Slowdive is somewhat still new to me (I discovered them in September of 2014). I remember, so vividly, the first time I heard their song “Alison.” I have tried so many times to put into words everything that I felt when I heard that song for the very first time… sorrow, heartache, hope, loss, intense love. The world seemed to close in around me; nothing mattered except their sound. Butterflies fluttered around in my stomach. It was ethereal, magical, out-of-this-world. From the very first line, I knew I had discovered something that would change my life (overdramatic, but seriously). I had never heard anything like it; I’m pretty sure that was the first shoegaze song I had ever knowingly listened to.

Slowdive was my introduction into a whole new world of music. After discovering them, I became immersed in the 90′s shoegaze/dream pop music scene, which in turn has become a very huge part of me. When someone else tells me that Souvlaki (1993) is their favorite album… ah, it’s like my mind/heart forms a strange connection to others who love that album in the same way I do. I think this might be because of the person who introduced me to Slowdive in the first place; we had just met, and he told me that his favorite song was “Alison.” While I was listening to it and getting lost in the captivating sound, I had this extraordinary feeling in my gut that he would become a big part of my life. He did, and I guess now whenever I meet someone who also has a strong connection with Slowdive, I get a feeling that they’re really special too. So far, this instinct has always proven to be correct.

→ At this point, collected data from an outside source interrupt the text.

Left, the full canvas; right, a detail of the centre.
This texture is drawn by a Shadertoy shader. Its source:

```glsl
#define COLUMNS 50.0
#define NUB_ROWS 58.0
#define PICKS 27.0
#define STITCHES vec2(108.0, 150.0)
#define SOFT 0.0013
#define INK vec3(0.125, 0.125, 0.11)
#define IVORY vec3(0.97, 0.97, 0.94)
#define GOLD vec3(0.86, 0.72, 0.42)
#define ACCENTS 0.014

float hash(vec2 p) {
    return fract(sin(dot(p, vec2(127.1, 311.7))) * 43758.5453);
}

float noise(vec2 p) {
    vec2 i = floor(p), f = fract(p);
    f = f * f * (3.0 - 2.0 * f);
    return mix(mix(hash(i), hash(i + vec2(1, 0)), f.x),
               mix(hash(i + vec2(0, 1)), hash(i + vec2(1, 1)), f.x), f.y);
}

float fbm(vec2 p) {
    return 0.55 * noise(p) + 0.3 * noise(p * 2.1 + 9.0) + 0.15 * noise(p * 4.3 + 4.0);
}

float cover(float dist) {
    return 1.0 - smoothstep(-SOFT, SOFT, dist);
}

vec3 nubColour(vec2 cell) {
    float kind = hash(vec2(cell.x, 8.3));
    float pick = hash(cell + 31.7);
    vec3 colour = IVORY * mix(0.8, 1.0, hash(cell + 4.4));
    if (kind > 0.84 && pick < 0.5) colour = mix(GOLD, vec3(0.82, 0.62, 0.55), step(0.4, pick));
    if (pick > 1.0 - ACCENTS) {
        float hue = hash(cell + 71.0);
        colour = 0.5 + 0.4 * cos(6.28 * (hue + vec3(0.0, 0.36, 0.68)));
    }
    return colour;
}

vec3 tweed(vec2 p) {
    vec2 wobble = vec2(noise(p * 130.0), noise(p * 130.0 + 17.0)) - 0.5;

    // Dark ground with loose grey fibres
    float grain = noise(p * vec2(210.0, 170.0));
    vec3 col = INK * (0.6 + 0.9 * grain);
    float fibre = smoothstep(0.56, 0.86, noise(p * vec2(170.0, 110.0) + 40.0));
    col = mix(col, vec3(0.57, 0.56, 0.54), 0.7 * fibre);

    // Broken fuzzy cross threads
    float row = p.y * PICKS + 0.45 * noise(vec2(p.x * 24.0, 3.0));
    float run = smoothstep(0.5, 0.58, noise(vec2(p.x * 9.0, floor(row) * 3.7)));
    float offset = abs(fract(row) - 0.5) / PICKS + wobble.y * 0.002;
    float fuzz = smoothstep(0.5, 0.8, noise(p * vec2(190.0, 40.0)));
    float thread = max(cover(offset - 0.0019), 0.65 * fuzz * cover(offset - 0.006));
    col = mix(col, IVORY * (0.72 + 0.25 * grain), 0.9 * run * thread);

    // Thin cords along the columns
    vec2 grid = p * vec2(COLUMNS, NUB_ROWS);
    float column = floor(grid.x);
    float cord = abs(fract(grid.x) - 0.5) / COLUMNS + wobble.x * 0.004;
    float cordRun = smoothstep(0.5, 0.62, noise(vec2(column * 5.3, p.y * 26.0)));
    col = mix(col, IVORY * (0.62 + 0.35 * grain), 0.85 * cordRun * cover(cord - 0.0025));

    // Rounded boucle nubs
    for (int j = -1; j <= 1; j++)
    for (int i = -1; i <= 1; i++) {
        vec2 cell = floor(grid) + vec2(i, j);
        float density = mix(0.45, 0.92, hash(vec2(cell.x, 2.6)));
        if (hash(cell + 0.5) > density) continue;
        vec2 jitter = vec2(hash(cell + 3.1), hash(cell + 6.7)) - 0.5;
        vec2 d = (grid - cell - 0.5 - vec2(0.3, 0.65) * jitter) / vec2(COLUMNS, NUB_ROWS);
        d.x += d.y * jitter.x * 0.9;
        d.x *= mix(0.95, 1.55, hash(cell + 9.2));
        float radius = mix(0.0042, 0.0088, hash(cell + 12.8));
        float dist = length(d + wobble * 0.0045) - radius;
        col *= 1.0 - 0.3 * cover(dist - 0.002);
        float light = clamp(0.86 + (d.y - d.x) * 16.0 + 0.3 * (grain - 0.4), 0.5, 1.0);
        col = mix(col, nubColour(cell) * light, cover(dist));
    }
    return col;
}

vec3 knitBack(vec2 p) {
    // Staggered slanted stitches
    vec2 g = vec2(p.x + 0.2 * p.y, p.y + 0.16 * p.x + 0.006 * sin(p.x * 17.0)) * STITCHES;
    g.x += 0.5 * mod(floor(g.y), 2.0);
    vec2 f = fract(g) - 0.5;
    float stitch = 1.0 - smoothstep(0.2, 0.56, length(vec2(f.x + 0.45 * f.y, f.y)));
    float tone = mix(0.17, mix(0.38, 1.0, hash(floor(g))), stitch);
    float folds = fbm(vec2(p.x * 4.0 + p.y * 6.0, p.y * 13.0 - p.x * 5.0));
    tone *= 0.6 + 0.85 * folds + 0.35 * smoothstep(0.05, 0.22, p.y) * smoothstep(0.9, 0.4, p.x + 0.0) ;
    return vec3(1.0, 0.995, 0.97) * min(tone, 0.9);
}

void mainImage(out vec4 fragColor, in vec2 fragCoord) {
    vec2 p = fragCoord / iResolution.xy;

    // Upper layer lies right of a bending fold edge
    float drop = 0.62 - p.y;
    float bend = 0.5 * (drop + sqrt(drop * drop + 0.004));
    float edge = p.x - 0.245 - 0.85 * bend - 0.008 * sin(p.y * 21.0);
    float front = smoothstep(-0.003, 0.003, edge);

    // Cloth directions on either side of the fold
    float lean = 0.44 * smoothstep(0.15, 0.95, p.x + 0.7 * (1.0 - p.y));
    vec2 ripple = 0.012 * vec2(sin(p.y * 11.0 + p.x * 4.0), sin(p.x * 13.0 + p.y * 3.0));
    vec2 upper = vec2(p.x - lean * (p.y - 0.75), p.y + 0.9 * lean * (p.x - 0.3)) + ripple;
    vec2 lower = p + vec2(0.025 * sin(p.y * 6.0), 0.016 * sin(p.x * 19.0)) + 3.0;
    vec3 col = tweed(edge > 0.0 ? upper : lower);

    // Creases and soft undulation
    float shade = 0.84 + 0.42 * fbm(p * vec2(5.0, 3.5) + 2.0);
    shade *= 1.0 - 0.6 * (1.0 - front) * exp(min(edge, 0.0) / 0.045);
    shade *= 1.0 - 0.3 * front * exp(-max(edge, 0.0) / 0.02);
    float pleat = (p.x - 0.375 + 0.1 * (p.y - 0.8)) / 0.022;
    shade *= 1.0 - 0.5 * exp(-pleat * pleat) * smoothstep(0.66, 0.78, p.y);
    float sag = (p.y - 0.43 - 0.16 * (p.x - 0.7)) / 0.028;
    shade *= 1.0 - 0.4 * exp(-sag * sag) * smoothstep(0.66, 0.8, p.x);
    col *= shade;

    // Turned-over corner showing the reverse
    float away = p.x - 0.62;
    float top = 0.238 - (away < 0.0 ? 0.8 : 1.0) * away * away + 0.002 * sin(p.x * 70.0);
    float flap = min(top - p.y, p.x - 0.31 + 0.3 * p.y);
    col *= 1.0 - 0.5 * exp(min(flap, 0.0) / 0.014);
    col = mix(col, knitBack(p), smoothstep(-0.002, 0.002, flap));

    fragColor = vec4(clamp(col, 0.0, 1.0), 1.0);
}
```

My personal favorite song of theirs is “When the Sun Hits,” but honestly EVERY song off their 1993 album, Souvlaki, is incredible. It's probably and positively my favorite album of all time, which is a big statement- I know. I actually got the surreal chance to see them live in March of 2016 at the Burgerama festival at the Observatory in Orange County. To my extreme disappointment, Rachel Goswell got food poisoning the night before and was unable to perform. However, it was still absolutely mind-blowing, and they played all my favorite songs, including “Alison,” “Dagger,” “Machine gun,” “Crazy For You,” and “When the Sun Hits.” Since they broke up in 1995, I never thought I’d actually get the chance to see them perform live.

If you are interested, Pitchfork released this really great Slowdive/Souvlaki documentary that i have watched around 3 times now (although I am not particularly a fan of Pitchfork, it’s a really superb doc). It goes into depth about the early years of Slowdive, signing on to Creation Records, Rachel & Neil’s relationship, and eventually what led to their disbandment. It’s definitely a must-watch for any Slowdive fan, and has inspired me to appreciate them/their music in a new light.

Slowdive just released their self-titled album on May 5th on Dead Oceans, an independent record label based in the US (their first Slowdive album in 22 years). My favorite songs off the album: "Sugar For the Pill," "No Longer Making Time," and "Slomo." It's still so surreal for me that Slowdive, in the year 2017, released new music and are playing shows. I will be seeing them at FYF Fest in Los Angeles this summer and I absolutely cannot wait!

Instagram: @SlowdiveOfficial
Twitter: @SlowdiveBand